Back in October, I wrote that the short-term prospects for Lake Park's infrastructure were grim, and that the long-term implications for its future didn't seem much brighter. I thought, looking back, that the tone of that piece was perhaps unduly bleak; I have seen in recent months, for instance, the floodwaters recede from the main paved roadway bisecting the park, enough to allow for easy access by motor vehicles.
Forgive me for not capturing the current state of the road on film, as my camera is currently uncooperative. But if you click back to that October entry, you'll note that the road was almost completely underwater beyond the turn-off to the playground. Currently (as of January 8), the water is gone from all but the shoulders where the road dips close to the lakes on either side. The ground alongside the road is completely saturated still, in places resembling a quicksand-like morass, and denying access to benches, dirt trails, and other lakeside nooks off the "beaten path."
The pavement looks faded and dry and cracked, and as if covered with a thin layer of white dust. A ranger at the front gate informed me that some potholes caused by the flooding were repaired, but more may appear in the future, as the full extent of destabilization isn't known.
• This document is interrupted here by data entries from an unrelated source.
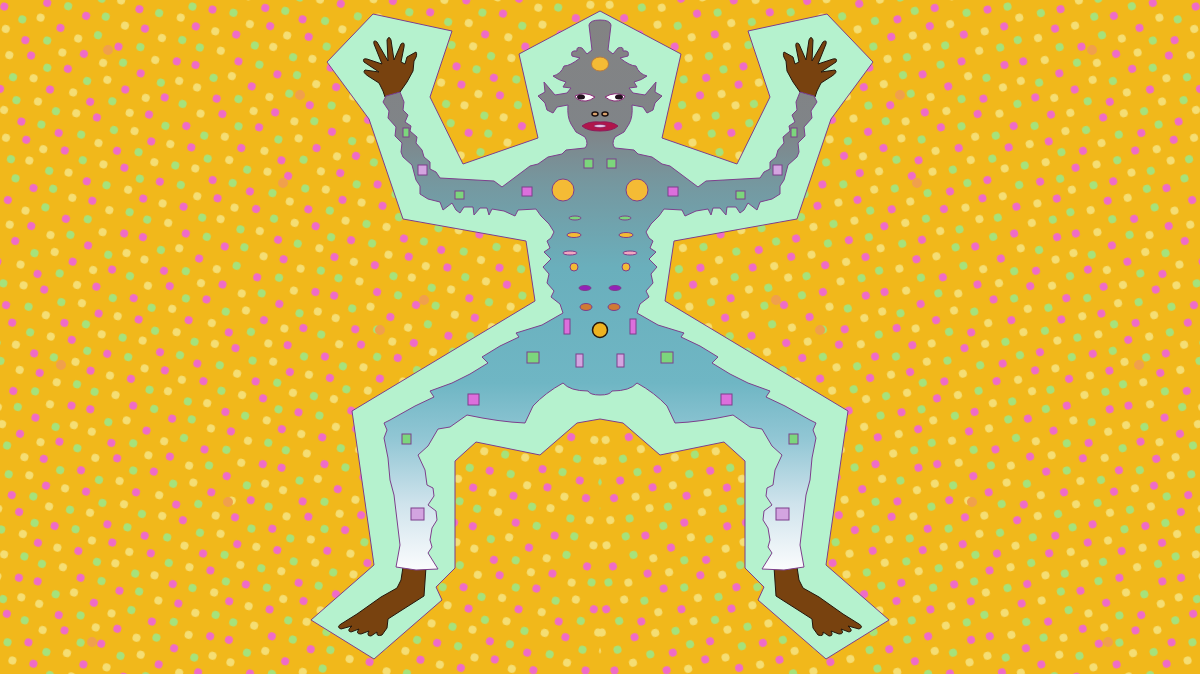
<!DOCTYPE html>
<html lang="en">
<head>
<meta charset="utf-8">
<title>Mirrored figure on confetti</title>
<style>
:root {
  --ground: #f1b81b;
  --pink: #ef6bc8;
  --green: #a5e27c;
  --lemon: #f5de74;
  --blush: #f0a04c;
  --mint: #b5f2ce;
  --outline: #7d3f8c;
  --skin: #78420f;
  --ink: #24160c;
  --gold: #f4bb35;
  --leaf: #7cd67c;
  --orchid: #dc6fdc;
  --lilac: #d3a4e0;
  --violet: #9421b8;
  --rust: #cf7a35;
}
html, body { margin: 0; height: 100%; overflow: hidden; background: var(--ground); }
svg { display: block; width: 1200px; height: 674px; }
.dots { fill: none; stroke-width: 8; stroke-linecap: round; }
.dots-pink { stroke: var(--pink); }
.dots-green { stroke: var(--green); }
.dots-lemon { stroke: var(--lemon); }
.dots-blush { stroke: var(--blush); stroke-width: 10; }
.aura { fill: var(--mint); stroke: var(--outline); }
.body { fill: url(#body-fade); stroke: var(--outline); stroke-linejoin: round; }
.skin { fill: var(--skin); stroke: var(--ink); stroke-linejoin: round; }
.marks { stroke: var(--outline); }
.gold { fill: var(--gold); }
.leaf { fill: var(--leaf); }
.orchid { fill: var(--orchid); }
.lilac { fill: var(--lilac); }
.violet { fill: var(--violet); }
.rust { fill: var(--rust); }
</style>
</head>
<body>
<svg viewBox="0 0 1200 674" role="img" aria-label="Symmetrical figure with raised arms and bent legs on a dotted yellow ground">
  <defs>
    <linearGradient id="body-fade" gradientUnits="userSpaceOnUse" x1="0" y1="20" x2="0" y2="570">
      <stop offset="0" stop-color="#838383"/>
      <stop offset=".2" stop-color="#808488"/>
      <stop offset=".3" stop-color="#7598a0"/>
      <stop offset=".45" stop-color="#6aafbc"/>
      <stop offset=".66" stop-color="#6fb6c4"/>
      <stop offset=".76" stop-color="#91c6d4"/>
      <stop offset=".88" stop-color="#cfe3ec"/>
      <stop offset="1" stop-color="#fbfcfd"/>
    </linearGradient>

    <pattern id="confetti" width="200" height="180" patternUnits="userSpaceOnUse" patternTransform="rotate(17)">
      <path class="dots dots-pink" d="M6 5h0M66 9h0M127 10h0M187 7h0M36 31h0M96 27h0M156 29h0M46 44h0M85 46h0M146 49h0M186 45h0M15 66h0M74 71h0M116 71h0M176 66h0M26 85h0M127 84h0M186 91h0M56 110h0M95 110h0M156 110h0M6 127h0M66 126h0M106 125h0M168 124h0M36 144h0M136 148h0M195 148h0M46 169h0M87 170h0M147 165h0"/>
      <path class="dots dots-green" d="M27 12h0M104 5h0M148 4h0M57 25h0M136 24h0M178 32h0M5 46h0M65 51h0M107 52h0M35 70h0M137 64h0M195 72h0M45 91h0M86 90h0M147 91h0M16 107h0M76 107h0M117 105h0M177 105h0M27 124h0M126 129h0M186 130h0M57 149h0M97 149h0M156 146h0M5 167h0M67 166h0M106 165h0M186 165h0"/>
      <path class="dots dots-lemon" d="M44 5h0M86 14h0M166 12h0M14 26h0M75 32h0M117 30h0M195 25h0M25 50h0M126 45h0M168 51h0M55 65h0M97 67h0M157 70h0M5 88h0M66 86h0M106 86h0M167 86h0M36 104h0M136 108h0M195 110h0M46 130h0M85 130h0M147 127h0M15 147h0M75 145h0M116 145h0M178 144h0M26 164h0M127 168h0M166 169h0"/>
    </pattern>

    <g id="ground-half">
      <rect width="600" height="674" fill="url(#confetti)"/>
      <path class="dots dots-blush" d="M108 50h0M300 95h0M283 183h0M424 300h0M61 365h0M228 502h0M380 330h0M92 642h0"/>
    </g>

    <g id="figure-half">
      <path class="aura" d="M600 11 519 54 538 138 463 164 430 97 452 31 373 14 327 62 369 119 403 219 526 241 535 301 352 411 374 565 311 620 374 659 442 600 436 587 455 568V461L476 442 540 455 577 423 600 419"/>

      <path id="hand" class="skin" d="M385 97 383 91 379 83 368 76Q362 72 365 70L379 72 364 62Q362 58 367 59L382 64 374 44Q373 39 377 42L388 61 387 40Q389 35 391 40L394 60 401 44Q405 41 404 47L401 62 405 64 407 57 416 52Q418 55 414 61L413 71 407 82 400 92Z"/>
      <path id="foot" class="skin" d="M403 567 401 580 397 588 381 597 357 614 341 624Q336 627 341 629L352 626Q346 631 351 632L359 629Q355 634 361 634L369 631Q366 636 371 636L377 632Q376 637 382 635L387 628 388 619 402 610 424 596 426 567Z"/>

      <path class="body" d="M600 20Q590 20 589 25L592 50 587 54 582 48Q576 46 577 51 570 50 572 56L580 58Q570 66 564 66 561 74 553 76 558 80 566 82L563 87 571 88 567 93 555 95 544 82 545 92 538 96 545 103 547 110 553 113 557 107 568 105Q567 117 571 124L576 132 585 137Q589 144 585 148L566 150 562 154 548 157 538 164 530 166 502 187 494 181 440 178 436 172 430 169 430 162 424 157 422 150 416 143 417 137 410 131 411 126 405 122 408 115 403 110 404 102 400 92 386 96 383 102 389 111 388 118 396 127 395 136 402 143 401 152 403 157 412 165 416 180 420 186 420 194 428 199 440 202 443 210 452 203 456 210 460 213 464 207 473 207 474 215 480 208 487 208 489 215 492 209 504 211 515 216 518 210 536 209 541 216 549 224 554 232 551 238 547 241 550 248 544 252 551 259 543 267 549 274 547 283 554 291 551 297 560 304 563 313 542 325 516 333 519 337 500 346 482 357 488 363 470 374 452 383 430 391 434 397 415 406 390 420 384 423 387 430 384 438 388 458 390 480 394 495 397 520 400 545 396 567 416 570 438 569 428 553 432 547 430 540 432 528 437 520 436 511 428 505 434 496 433 488 427 485 425 470 418 455 428 446 438 429 450 427 467 415Q500 422 525 423L533 406Q545 393 563 383 570 391 588 391 590 395 600 395"/>

      <g class="marks">
        <rect class="leaf" x="403" y="128" width="6" height="9"/>
        <rect class="lilac" x="418" y="165" width="9" height="10"/>
        <rect class="leaf" x="455" y="191" width="9" height="8"/>
        <rect class="orchid" x="522" y="187" width="10" height="9"/>
        <rect class="leaf" x="584" y="159" width="9" height="9"/>
        <circle class="gold" cx="563" cy="190" r="11"/>
        <ellipse class="leaf" cx="575" cy="218" rx="6" ry="2"/>
        <ellipse class="gold" cx="574" cy="235" rx="7" ry="2.5"/>
        <ellipse cx="570" cy="253" rx="7" ry="2" fill="#f0a6c0"/>
        <circle class="gold" cx="574" cy="267" r="4"/>
        <ellipse class="violet" cx="585" cy="288" rx="6" ry="2.5"/>
        <ellipse class="rust" cx="586" cy="307" rx="6" ry="3.5"/>
        <rect class="orchid" x="564" y="319" width="6" height="15"/>
        <rect class="lilac" x="576" y="354" width="7" height="13"/>
        <rect class="leaf" x="527" y="352" width="12" height="11"/>
        <rect class="orchid" x="468" y="394" width="11" height="11"/>
        <rect class="leaf" x="402" y="434" width="9" height="10"/>
        <rect class="lilac" x="411" y="508" width="13" height="12"/>
      </g>

      <g id="eye">
        <path d="M575 96Q585 91 595 97 586 104 577 99Z" fill="#fff" stroke="#8a2a78"/>
        <ellipse cx="581" cy="97" rx="4" ry="2.5" fill="#21101c"/>
      </g>
      <ellipse id="nostril" cx="595" cy="114" rx="3" ry="2" fill="#dba36c" stroke="#1c1010" stroke-width="1.5"/>
    </g>
  </defs>

  <g id="ground">
    <rect width="1200" height="674" fill="var(--ground)"/>
    <use href="#ground-half"/>
    <use href="#ground-half" transform="matrix(-1 0 0 1 1200 0)"/>
  </g>

  <g id="figure">
    <use href="#figure-half"/>
    <use href="#figure-half" transform="matrix(-1 0 0 1 1200 0)"/>
    <rect id="centre-join" x="599" y="21" width="2" height="373" fill="url(#body-fade)"/>
    <ellipse id="brow-jewel" class="gold" cx="600" cy="64" rx="8.5" ry="7" stroke="#b77b40"/>
    <g id="mouth">
      <path d="M582 126Q588 121 600 122 612 121 618 126 613 131 600 131 587 131 582 126Z" fill="#b0154a" stroke="#8d1c5c"/>
      <ellipse cx="600" cy="126" rx="6" ry="1.5" fill="#e8c9e6" stroke="#6d1c6c" stroke-width=".5"/>
    </g>
    <circle id="navel" cx="600" cy="330" r="7.5" fill="#eeb320" stroke="var(--ink)" stroke-width="1.5"/>
  </g>
</svg>
</body>
</html>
While the improved conditions are certainly welcome, especially in this cooler, dryer season, the coming months do not bode well for the road. I know, I'm sliding back into this pessimistic, ominous mode, but it's difficult to see how conditions won't be worse by June or July. The ranger I spoke to cited the presence of St. Joseph's Hospital on Van Dyke Road, and the effect of its massive asphalt parking lots on drainage within Lake Park, essentially the same diagnosis I received from another ranger last fall. Ongoing difficulties with the city of St. Petersburg (which curiously owns the land the park sits on), and their reluctance to use pumps to drain the water were mentioned also.
Looking at the big picture, no one seems to know exactly how the situation will develop, only that the roads will almost certainly be re-flooded once the rains start in earnest.
So, it was nice to see the roads cleared and (relatively) dry. It was a beautiful Sunday in the park in Northdale (in January, no less!). Regardless, my brain can't help but "drift" toward the summer months and lament that, as the days heat up, the water will most surely rise - and put Lake Park back in the same predicament it faced last fall.
Here's my post on Lake Park from October: